Records excerpted from a collection
========

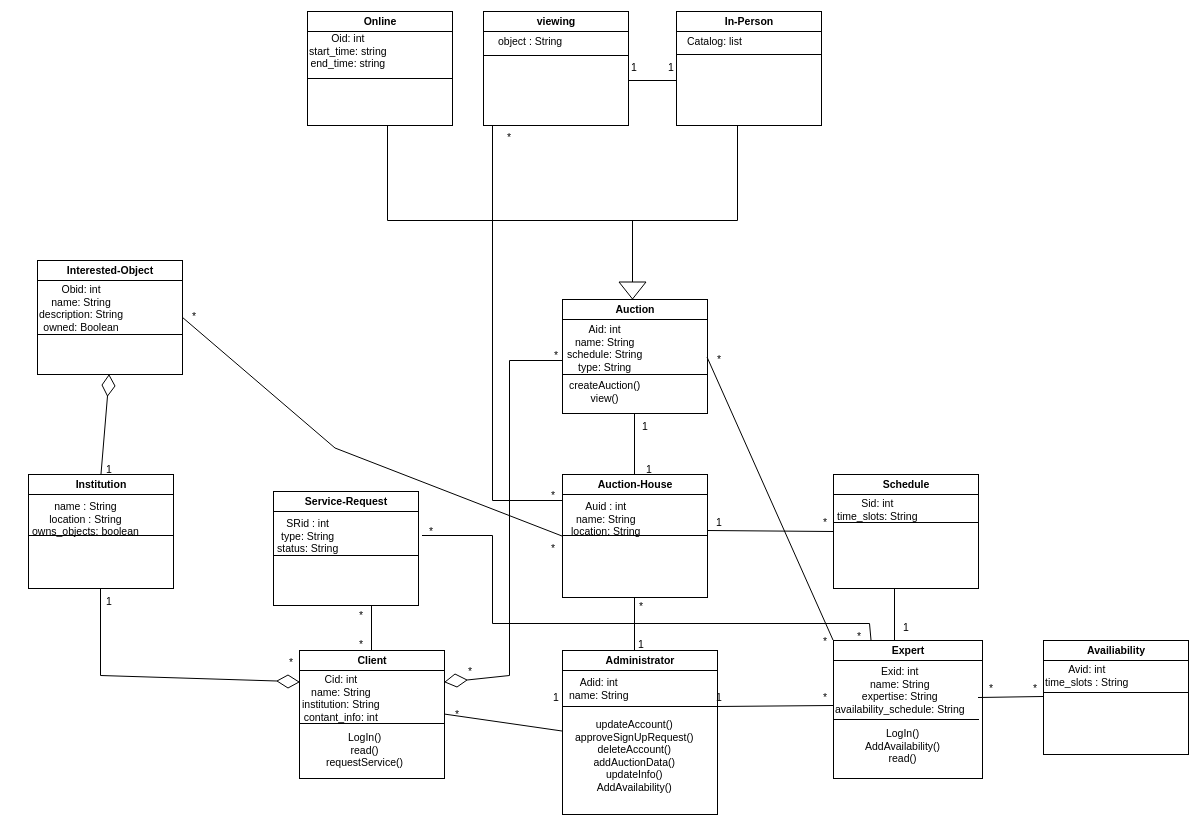
<!DOCTYPE html>
<html lang="en">
<head>
<meta charset="utf-8">
<title>Auction system class diagram</title>
<style>
:root { --ink: #000; --paper: #fff; }
* { box-sizing: border-box; margin: 0; padding: 0; }
html, body { width: 1200px; height: 825px; overflow: hidden; background: var(--paper); }
.diagram {
  position: relative; width: 1200px; height: 825px; color: var(--ink);
  font: 10.5px/12.6px "Liberation Sans", Arial, sans-serif;
}
.class {
  position: absolute; width: 146px; height: 115px;
  display: grid; grid-template-rows: 20px var(--split) 1fr;
  border: 1px solid var(--ink); background: var(--paper);
}
.class h2 {
  font-size: 10.5px; line-height: 19px; text-align: center;
  border-bottom: 1px solid var(--ink);
}
.class ul {
  list-style: none; white-space: nowrap; text-align: center;
  padding: var(--y, 0) 0 0 var(--x, 0);
  display: flex; flex-direction: column; align-items: flex-start;
}
.class ul > li { width: max-content; }
.attributes { border-bottom: 1px solid var(--ink); }
.class .block { display: grid; justify-items: center; align-content: start; justify-content: start; }
.relations { position: absolute; left: 0; top: 0; }
.lines { fill: none; stroke: var(--ink); stroke-width: 1; }
.ends { fill: var(--paper); stroke: var(--ink); stroke-width: 1; }
.multiplicity { fill: var(--ink); text-anchor: middle; }

#online { left: 307px; top: 11px; --split: 47px; }
#viewing { left: 483px; top: 11px; --split: 24px; }
#in-person { left: 676px; top: 11px; --split: 23px; }
#interested-object { left: 37px; top: 260px; --split: 54px; }
#auction { left: 562px; top: 299px; --split: 55px; }
#auction-house { left: 562px; top: 474px; height: 124px; --split: 41px; }
#schedule { left: 833px; top: 474px; --split: 28px; }
#institution { left: 28px; top: 474px; --split: 41px; }
#service-request { left: 273px; top: 491px; --split: 44px; }
#client { left: 299px; top: 650px; height: 129px; --split: 53px; }
#administrator { left: 562px; top: 650px; width: 156px; height: 165px; --split: 36px; }
#expert { left: 833px; top: 640px; width: 150px; height: 139px; --split: 59px; }
#expert .attributes { width: 145px; }
#availability { left: 1043px; top: 640px; --split: 32px; }
</style>
</head>
<body>
<main class="diagram">

  <section class="class" id="online">
    <h2>Online</h2>
    <ul class="attributes block" style="--x:1px;--y:0px"><li>Oid: int</li><li>start_time: string</li><li>end_time: string</li></ul>
  </section>

  <section class="class" id="viewing">
    <h2>viewing</h2>
    <ul class="attributes block" style="--x:14px;--y:3px"><li>object : String</li></ul>
  </section>

  <section class="class" id="in-person">
    <h2>In-Person</h2>
    <ul class="attributes block" style="--x:10px;--y:3px"><li>Catalog: list</li></ul>
  </section>

  <section class="class" id="interested-object">
    <h2>Interested-Object</h2>
    <ul class="attributes block" style="--x:1px;--y:2px"><li>Obid: int</li><li>name: String</li><li>description: String</li><li>owned: Boolean</li></ul>
  </section>

  <section class="class" id="auction">
    <h2>Auction</h2>
    <ul class="attributes block" style="--x:4px;--y:3px"><li>Aid: int</li><li>name: String</li><li>schedule: String</li><li>type: String</li></ul>
    <ul class="methods block" style="--x:6px;--y:4px"><li>createAuction()</li><li>view()</li></ul>
  </section>

  <section class="class" id="auction-house">
    <h2>Auction-House</h2>
    <ul class="attributes block" style="--x:8px;--y:5px"><li>Auid : int</li><li>name: String</li><li>location: String</li></ul>
  </section>

  <section class="class" id="schedule">
    <h2>Schedule</h2>
    <ul class="attributes block" style="--x:3px;--y:2px"><li>Sid: int</li><li>time_slots: String</li></ul>
  </section>

  <section class="class" id="institution">
    <h2>Institution</h2>
    <ul class="attributes block" style="--x:3px;--y:5px"><li>name : String</li><li>location : String</li><li>owns_objects: boolean</li></ul>
  </section>

  <section class="class" id="service-request">
    <h2>Service-Request</h2>
    <ul class="attributes block" style="--x:3px;--y:5px"><li>SRid : int</li><li>type: String</li><li>status: String</li></ul>
  </section>

  <section class="class" id="client">
    <h2>Client</h2>
    <ul class="attributes block" style="--x:2px;--y:2px"><li>Cid: int</li><li>name: String</li><li>institution: String</li><li>contant_info: int</li></ul>
    <ul class="methods block" style="--x:26px;--y:7px"><li>LogIn()</li><li>read()</li><li>requestService()</li></ul>
  </section>

  <section class="class" id="administrator">
    <h2>Administrator</h2>
    <ul class="attributes block" style="--x:6px;--y:5px"><li>Adid: int</li><li>name: String</li></ul>
    <ul class="methods block" style="--x:12px;--y:11px"><li>updateAccount()</li><li>approveSignUpRequest()</li><li>deleteAccount()</li><li>addAuctionData()</li><li>updateInfo()</li><li>AddAvailability()</li></ul>
  </section>

  <section class="class" id="expert">
    <h2>Expert</h2>
    <ul class="attributes block" style="--x:1px;--y:4px"><li>Exid: int</li><li>name: String</li><li>expertise: String</li><li>availability_schedule: String</li></ul>
    <ul class="methods block" style="--x:31px;--y:7px"><li>LogIn()</li><li>AddAvailability()</li><li>read()</li></ul>
  </section>

  <section class="class" id="availability">
    <h2>Availiability</h2>
    <ul class="attributes block" style="--x:1px;--y:2px"><li>Avid: int</li><li>time_slots : String</li></ul>
  </section>

  <svg class="relations" width="1200" height="825" viewBox="0 0 1200 825" role="img" aria-label="Relations between the classes">
    <g class="lines">
      <polyline points="387.5,125 387.5,220.5 737.5,220.5 737.5,125"/>
      <line x1="632.5" y1="220.5" x2="632.5" y2="282"/>
      <line x1="628" y1="80.5" x2="676" y2="80.5"/>
      <polyline points="492.5,125 492.5,500.5 562,500.5"/>
      <polyline points="182,317 335,448 562,536"/>
      <line x1="107.5" y1="396" x2="101" y2="474"/>
      <polyline points="100.5,588 100.5,675.5 277,681"/>
      <polyline points="562,360.5 509.5,360.5 509.5,675.5 467,680"/>
      <line x1="634.5" y1="413" x2="634.5" y2="474"/>
      <line x1="634.5" y1="597" x2="634.5" y2="650"/>
      <line x1="707" y1="357" x2="833" y2="640"/>
      <line x1="707" y1="530.5" x2="833" y2="531.5"/>
      <line x1="894.5" y1="588" x2="894.5" y2="640"/>
      <polyline points="422,535.5 492.5,535.5 492.5,623.5 869.5,623.5 871,640"/>
      <line x1="371.5" y1="605" x2="371.5" y2="650"/>
      <line x1="444" y1="714" x2="562" y2="731"/>
      <line x1="717" y1="706.5" x2="833" y2="705.5"/>
      <line x1="978" y1="697.5" x2="1043" y2="696.5"/>
    </g>
    <g class="ends">
      <polygon points="619,282 646,282 632.5,299"/>
      <polygon points="109,375 115,386 107.5,396 102,385"/>
      <polygon points="277,681 288,675 299,682 288,688"/>
      <polygon points="445,682 455,674 467,680 457,687"/>
    </g>
    <g class="multiplicity">
      <text x="634" y="71">1</text>
      <text x="671" y="71">1</text>
      <text x="509" y="141">*</text>
      <text x="194" y="320">*</text>
      <text x="109" y="473">1</text>
      <text x="556" y="359">*</text>
      <text x="719" y="363">*</text>
      <text x="645" y="430">1</text>
      <text x="649" y="473">1</text>
      <text x="553" y="499">*</text>
      <text x="553" y="552">*</text>
      <text x="719" y="526">1</text>
      <text x="825" y="526">*</text>
      <text x="431" y="535">*</text>
      <text x="109" y="605">1</text>
      <text x="291" y="666">*</text>
      <text x="361" y="619">*</text>
      <text x="361" y="648">*</text>
      <text x="470" y="675">*</text>
      <text x="457" y="718">*</text>
      <text x="641" y="610">*</text>
      <text x="641" y="648">1</text>
      <text x="556" y="701">1</text>
      <text x="719" y="701">1</text>
      <text x="825" y="701">*</text>
      <text x="825" y="645">*</text>
      <text x="859" y="640">*</text>
      <text x="906" y="631">1</text>
      <text x="991" y="692">*</text>
      <text x="1035" y="692">*</text>
    </g>
  </svg>
</main>
</body>
</html>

========

# [EXERCISE BRIEF]
Please work out how many lines of the data include the string "polyline" and reply with the number alone.

# [SOLVED PROBLEM]
6